Appl Clin Inform 2018; 09(03): 558-564
DOI: 10.1055/s-0038-1666993
Case Report
Georg Thieme Verlag KG Stuttgart · New York

Training to Optimize Collaborative Use of an Inpatient Portal

Jennifer L. Hefner
1  Department of Family Medicine, College of Medicine, The Ohio State University, Columbus, Ohio, United States
2  Center for the Advancement of Team Science, Analytics and Systems Thinking in Health Services and Implementation Science Research (Catalyst), College of Medicine, The Ohio State University, Columbus, Ohio, United States
,
Cynthia J. Sieck
1  Department of Family Medicine, College of Medicine, The Ohio State University, Columbus, Ohio, United States
2  Center for the Advancement of Team Science, Analytics and Systems Thinking in Health Services and Implementation Science Research (Catalyst), College of Medicine, The Ohio State University, Columbus, Ohio, United States
,
Ann Scheck McAlearney
1  Department of Family Medicine, College of Medicine, The Ohio State University, Columbus, Ohio, United States
2  Center for the Advancement of Team Science, Analytics and Systems Thinking in Health Services and Implementation Science Research (Catalyst), College of Medicine, The Ohio State University, Columbus, Ohio, United States
3  Department of Biomedical Informatics, The Ohio State University, Columbus, Ohio, United States
4  Division of Health Services Management and Policy, College of Public Health, The Ohio State University, Columbus, Ohio, United States
› Author Affiliations
Funding This research was supported by grants from the Agency for Healthcare Research and Quality [Grant# P30HS024379, Grant# R01HS024091, and Grant #R21HS024767]. The conduct of this research was reviewed and approved by the Institutional Review Board of the authors.
Further Information

Publication History

15 January 2018

01 June 2018

Publication Date:
25 July 2018 (online)

Abstract

Background Inpatient portals are an emerging technology that can facilitate collaborative interactions between patients and care teams, but little is known about how organizations attempt to implement and facilitate inpatient portal use for their providers.

Methods We held in-person, semistructured interviews with care team members and information technology (IT) staff and conducted rigorous thematic analysis of transcripts.

Results Interviews with 220 care team members and 4 IT staff identified 3 new areas of training needed to optimize inpatient portal implementation and use that extend beyond training to use other technologies: (1) teaching staff to train patients about tool use; (2) training about how to promote tool use to patients; and (3) training about optimal use of secure messaging.

Discussion Our findings show that inpatient portals are implemented within a collaborative multistakeholder context.
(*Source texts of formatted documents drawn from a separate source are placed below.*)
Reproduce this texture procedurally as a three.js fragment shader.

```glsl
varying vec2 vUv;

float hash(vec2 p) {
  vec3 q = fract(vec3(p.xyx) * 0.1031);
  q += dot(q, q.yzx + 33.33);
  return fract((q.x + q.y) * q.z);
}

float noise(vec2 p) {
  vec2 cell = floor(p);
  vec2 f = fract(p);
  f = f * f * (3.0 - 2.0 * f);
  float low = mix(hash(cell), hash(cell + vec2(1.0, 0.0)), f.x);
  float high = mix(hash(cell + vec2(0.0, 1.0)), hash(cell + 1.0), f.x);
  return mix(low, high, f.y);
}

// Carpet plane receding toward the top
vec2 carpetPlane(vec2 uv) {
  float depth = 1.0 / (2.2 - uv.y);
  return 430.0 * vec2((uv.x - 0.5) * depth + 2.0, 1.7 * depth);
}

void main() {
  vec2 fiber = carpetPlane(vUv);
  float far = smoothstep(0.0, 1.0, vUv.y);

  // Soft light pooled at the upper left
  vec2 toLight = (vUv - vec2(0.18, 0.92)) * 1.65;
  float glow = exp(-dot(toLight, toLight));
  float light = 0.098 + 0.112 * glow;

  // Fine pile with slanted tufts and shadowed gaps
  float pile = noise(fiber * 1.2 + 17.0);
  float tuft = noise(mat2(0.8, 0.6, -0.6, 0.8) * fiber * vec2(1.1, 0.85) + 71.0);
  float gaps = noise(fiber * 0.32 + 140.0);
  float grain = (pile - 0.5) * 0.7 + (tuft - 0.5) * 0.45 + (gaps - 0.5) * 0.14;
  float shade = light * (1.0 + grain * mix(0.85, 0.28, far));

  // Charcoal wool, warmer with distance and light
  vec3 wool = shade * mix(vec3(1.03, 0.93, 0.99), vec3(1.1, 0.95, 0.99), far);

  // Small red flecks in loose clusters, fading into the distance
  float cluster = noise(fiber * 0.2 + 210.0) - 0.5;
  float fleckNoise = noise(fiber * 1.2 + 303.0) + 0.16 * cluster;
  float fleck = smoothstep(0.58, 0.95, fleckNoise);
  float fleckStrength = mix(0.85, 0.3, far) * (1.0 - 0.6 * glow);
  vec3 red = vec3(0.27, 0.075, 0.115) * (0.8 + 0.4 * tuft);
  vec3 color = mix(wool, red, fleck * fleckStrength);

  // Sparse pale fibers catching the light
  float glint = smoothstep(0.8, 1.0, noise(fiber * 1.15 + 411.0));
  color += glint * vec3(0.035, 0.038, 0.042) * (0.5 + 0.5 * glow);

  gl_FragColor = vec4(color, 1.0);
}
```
Training efforts must consider the importance of this collaborative context to help providers learn to both incorporate the technology into their workflow and assist patients with portal use.

Protection of Human and Animal Subjects

This study protocol was approved by the Biomedical Institutional Review Board affiliated with the authors' institution.


Supplementary Material